Greece’s NECP has also committed to reduce carbon emissions by 55% by 2030 in comparison to 2005. Cyprus has been pushed by the EU to accept a 24% reduction, but even then it warns that it may not be able to achieve it, with substantial cost implications to the Cypriot consumer in terms of carbon emission penalties.
Greece is proud to claim that its new energy plan not only provides for greater energy efficiency, electric mobility, but will also ensure a truly competitive electricity market.
During the energy transition period to 2030, Greece’s generation mix will move completely away from lignite, to a combination of renewables and natural gas. But even then, the contribution of natural gas will decline from 44% in 2019 to 32% by 2030.
In order to support this transition and RES penetration, subject to grid safety and technical limitations, renewable energy power plants are entitled to priority dispatch of their power output. This means that the off-taker is legally obliged to off-take RES power at regulated feed-in tariffs and the competent grid and market operators must ensure that the off-take takes priority over electricity produced from conventional energy sources.
The estimated cost of implementing this plan is €44 billion. Greece hopes to get a €32 billion boost from EU’s Recovery Package to help with this.
Greece now among top renewable energy countries
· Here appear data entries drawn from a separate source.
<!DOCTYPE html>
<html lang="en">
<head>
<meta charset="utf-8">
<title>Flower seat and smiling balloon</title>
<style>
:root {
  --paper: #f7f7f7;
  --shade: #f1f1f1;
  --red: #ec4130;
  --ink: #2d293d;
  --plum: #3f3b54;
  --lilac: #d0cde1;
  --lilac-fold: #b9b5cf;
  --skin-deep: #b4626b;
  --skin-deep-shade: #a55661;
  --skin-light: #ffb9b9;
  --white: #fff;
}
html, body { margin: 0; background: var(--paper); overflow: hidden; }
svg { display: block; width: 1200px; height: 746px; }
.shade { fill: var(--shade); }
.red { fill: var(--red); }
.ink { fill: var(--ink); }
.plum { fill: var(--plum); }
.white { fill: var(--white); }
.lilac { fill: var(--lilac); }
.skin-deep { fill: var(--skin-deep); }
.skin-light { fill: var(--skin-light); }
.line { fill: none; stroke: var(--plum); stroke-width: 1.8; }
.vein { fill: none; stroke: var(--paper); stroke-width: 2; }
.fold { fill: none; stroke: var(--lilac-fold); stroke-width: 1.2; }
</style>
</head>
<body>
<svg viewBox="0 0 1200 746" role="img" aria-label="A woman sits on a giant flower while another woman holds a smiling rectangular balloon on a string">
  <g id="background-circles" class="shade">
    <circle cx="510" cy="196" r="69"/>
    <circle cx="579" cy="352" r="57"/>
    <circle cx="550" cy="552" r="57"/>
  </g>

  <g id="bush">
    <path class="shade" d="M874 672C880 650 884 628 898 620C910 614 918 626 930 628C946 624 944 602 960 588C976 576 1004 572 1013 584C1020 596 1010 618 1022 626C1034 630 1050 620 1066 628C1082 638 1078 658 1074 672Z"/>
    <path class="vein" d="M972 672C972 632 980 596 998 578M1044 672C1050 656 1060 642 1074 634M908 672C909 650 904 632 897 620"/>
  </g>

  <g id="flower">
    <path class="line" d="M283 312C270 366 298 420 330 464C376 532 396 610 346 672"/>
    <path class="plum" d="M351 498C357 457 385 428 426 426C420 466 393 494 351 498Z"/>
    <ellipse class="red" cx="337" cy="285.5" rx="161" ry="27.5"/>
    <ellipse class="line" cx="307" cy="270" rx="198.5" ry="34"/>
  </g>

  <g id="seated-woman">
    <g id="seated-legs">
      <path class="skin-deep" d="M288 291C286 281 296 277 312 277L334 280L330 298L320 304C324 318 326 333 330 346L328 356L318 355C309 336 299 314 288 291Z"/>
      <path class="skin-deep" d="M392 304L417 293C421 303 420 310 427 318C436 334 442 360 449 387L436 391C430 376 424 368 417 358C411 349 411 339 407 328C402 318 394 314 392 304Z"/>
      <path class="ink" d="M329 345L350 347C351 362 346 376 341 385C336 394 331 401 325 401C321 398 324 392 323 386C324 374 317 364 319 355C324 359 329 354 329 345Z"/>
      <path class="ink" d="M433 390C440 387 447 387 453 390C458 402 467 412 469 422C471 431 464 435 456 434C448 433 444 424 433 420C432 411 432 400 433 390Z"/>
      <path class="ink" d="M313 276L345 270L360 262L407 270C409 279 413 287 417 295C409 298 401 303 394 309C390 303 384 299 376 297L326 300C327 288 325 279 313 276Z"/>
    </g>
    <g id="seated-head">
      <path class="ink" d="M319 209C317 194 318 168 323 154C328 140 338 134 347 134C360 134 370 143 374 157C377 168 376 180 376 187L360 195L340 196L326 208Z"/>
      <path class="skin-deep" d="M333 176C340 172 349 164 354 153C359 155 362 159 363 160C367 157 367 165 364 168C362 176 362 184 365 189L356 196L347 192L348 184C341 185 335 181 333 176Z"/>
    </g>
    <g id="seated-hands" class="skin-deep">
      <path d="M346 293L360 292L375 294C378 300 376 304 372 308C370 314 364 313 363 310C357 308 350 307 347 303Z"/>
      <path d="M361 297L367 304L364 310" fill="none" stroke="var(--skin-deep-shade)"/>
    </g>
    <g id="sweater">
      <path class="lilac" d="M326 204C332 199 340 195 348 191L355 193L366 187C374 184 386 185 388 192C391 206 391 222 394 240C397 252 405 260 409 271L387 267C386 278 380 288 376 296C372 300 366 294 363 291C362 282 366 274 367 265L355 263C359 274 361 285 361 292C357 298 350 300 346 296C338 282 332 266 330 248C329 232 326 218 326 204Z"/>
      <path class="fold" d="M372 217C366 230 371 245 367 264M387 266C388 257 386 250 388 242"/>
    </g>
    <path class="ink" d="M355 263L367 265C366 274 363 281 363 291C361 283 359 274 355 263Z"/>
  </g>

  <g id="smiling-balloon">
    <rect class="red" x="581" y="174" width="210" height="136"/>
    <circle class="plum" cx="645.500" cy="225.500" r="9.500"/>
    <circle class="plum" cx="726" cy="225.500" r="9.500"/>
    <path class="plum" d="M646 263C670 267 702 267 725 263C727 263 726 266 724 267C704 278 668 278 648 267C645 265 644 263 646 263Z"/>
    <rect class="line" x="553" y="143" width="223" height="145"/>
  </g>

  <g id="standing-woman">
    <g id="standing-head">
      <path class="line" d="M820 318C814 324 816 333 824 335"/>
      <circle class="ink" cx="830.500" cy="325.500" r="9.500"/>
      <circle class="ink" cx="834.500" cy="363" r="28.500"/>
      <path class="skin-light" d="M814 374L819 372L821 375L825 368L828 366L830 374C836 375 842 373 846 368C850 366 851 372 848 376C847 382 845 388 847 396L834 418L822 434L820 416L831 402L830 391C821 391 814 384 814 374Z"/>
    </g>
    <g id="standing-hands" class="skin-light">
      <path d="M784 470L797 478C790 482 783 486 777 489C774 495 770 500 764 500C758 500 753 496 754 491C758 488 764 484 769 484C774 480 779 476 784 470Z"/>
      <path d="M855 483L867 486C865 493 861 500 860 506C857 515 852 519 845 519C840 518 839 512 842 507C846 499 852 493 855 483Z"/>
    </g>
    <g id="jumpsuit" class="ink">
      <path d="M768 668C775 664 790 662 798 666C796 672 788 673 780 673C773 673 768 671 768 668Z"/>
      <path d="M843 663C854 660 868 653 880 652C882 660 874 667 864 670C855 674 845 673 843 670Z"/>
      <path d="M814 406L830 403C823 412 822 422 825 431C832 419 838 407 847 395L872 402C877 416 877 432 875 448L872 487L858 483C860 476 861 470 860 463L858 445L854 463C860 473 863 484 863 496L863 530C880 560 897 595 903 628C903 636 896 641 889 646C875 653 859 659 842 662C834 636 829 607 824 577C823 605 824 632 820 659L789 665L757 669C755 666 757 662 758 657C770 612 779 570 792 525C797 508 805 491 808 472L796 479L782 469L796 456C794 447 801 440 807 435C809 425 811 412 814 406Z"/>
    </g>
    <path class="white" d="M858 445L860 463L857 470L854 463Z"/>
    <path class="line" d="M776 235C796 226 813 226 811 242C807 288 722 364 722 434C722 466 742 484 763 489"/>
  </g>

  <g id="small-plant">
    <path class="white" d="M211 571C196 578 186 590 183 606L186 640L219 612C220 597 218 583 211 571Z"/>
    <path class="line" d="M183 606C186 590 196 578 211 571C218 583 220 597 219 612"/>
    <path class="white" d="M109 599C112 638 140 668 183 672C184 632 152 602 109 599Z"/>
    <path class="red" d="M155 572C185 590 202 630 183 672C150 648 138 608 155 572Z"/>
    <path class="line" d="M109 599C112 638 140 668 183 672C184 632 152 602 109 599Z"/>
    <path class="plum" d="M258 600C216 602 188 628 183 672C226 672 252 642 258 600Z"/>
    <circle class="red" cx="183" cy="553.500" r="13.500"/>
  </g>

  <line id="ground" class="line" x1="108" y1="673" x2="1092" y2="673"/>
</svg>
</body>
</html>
REN21, the globally accepted global renewable energy policy network, in its Renewables 2019 Global Status Report said Greece is among the top nine countries worldwide generating more than 20% of their electricity from RES.
REN21 states that Greece’s success is based on a combination of attractive market conditions and regulations that encourage RES growth. These have been enticing new investors, domestic and international, that bodes well for the future of the RES industry.
Earlier this year, German investors entered into a sale and contract agreement with HELPE Renewables, for Greece’s largest renewable energy project to date, the 204.3 MWp solar PV power Project Kozani. This will be among Europe’s five largest PV parks, and the largest in South-East Europe. The project highlights the enormous potential of solar energy not only in Greece, but the whole region. Something that Cyprus can and must emulate.
Government incentives and efforts, coupled with a positive attitude toward renewables from the public, mean that Greece’s dependence on fossil fuels will diminish substantially during the next ten years.
And in Cyprus?
While Greece is pushing ahead and benefiting from its renewable energy plans, what is Cyprus doing? Two articles this week exemplify the sorry state of affairs.
One by Charalambos Theopemptou, MP, is not just revealing, but it demonstrates a persistent malaise that should not make us proud. He said “Cyprus seems to have resorted to alchemy to convince the EU that it has made progress in the use of RES, by including the burning of wood for heating purposes, ie wood that was cut by citizens mainly from burned forests to light fireplaces and wood stoves, as RES.” This subterfuge, he says, has been used to show that Cyprus achieved its 2020 target of a 13% RES penetration to its total energy consumption. A target that otherwise would not have been achieved.
The other was by Andreas Poullikkas, president CERA. He says, “To date, no attempt has been made to formulate a comprehensive long-term energy strategy and policy based on a broad partisan consensus…the energy impasse we live in is more than obvious.” He added “We need today to reverse the current energy situation, to reverse the current wasteful and dead-end development model and to bravely turn to green technologies and energy efficiency policies.” I could not agree more.
Instead of wholeheartedly adopting and promoting renewables, taking its cue from Greece, Cyprus is going backwards. It is making long-term commitments to importing natural gas and in the process stifling the development of its own gas fields and abundant renewables – all to the detriment of the Cypriot consumers and industry, who unfortunately pay the cost.
Dr Charles Ellinas, Senior Fellow Global Energy Centre, Atlantic Council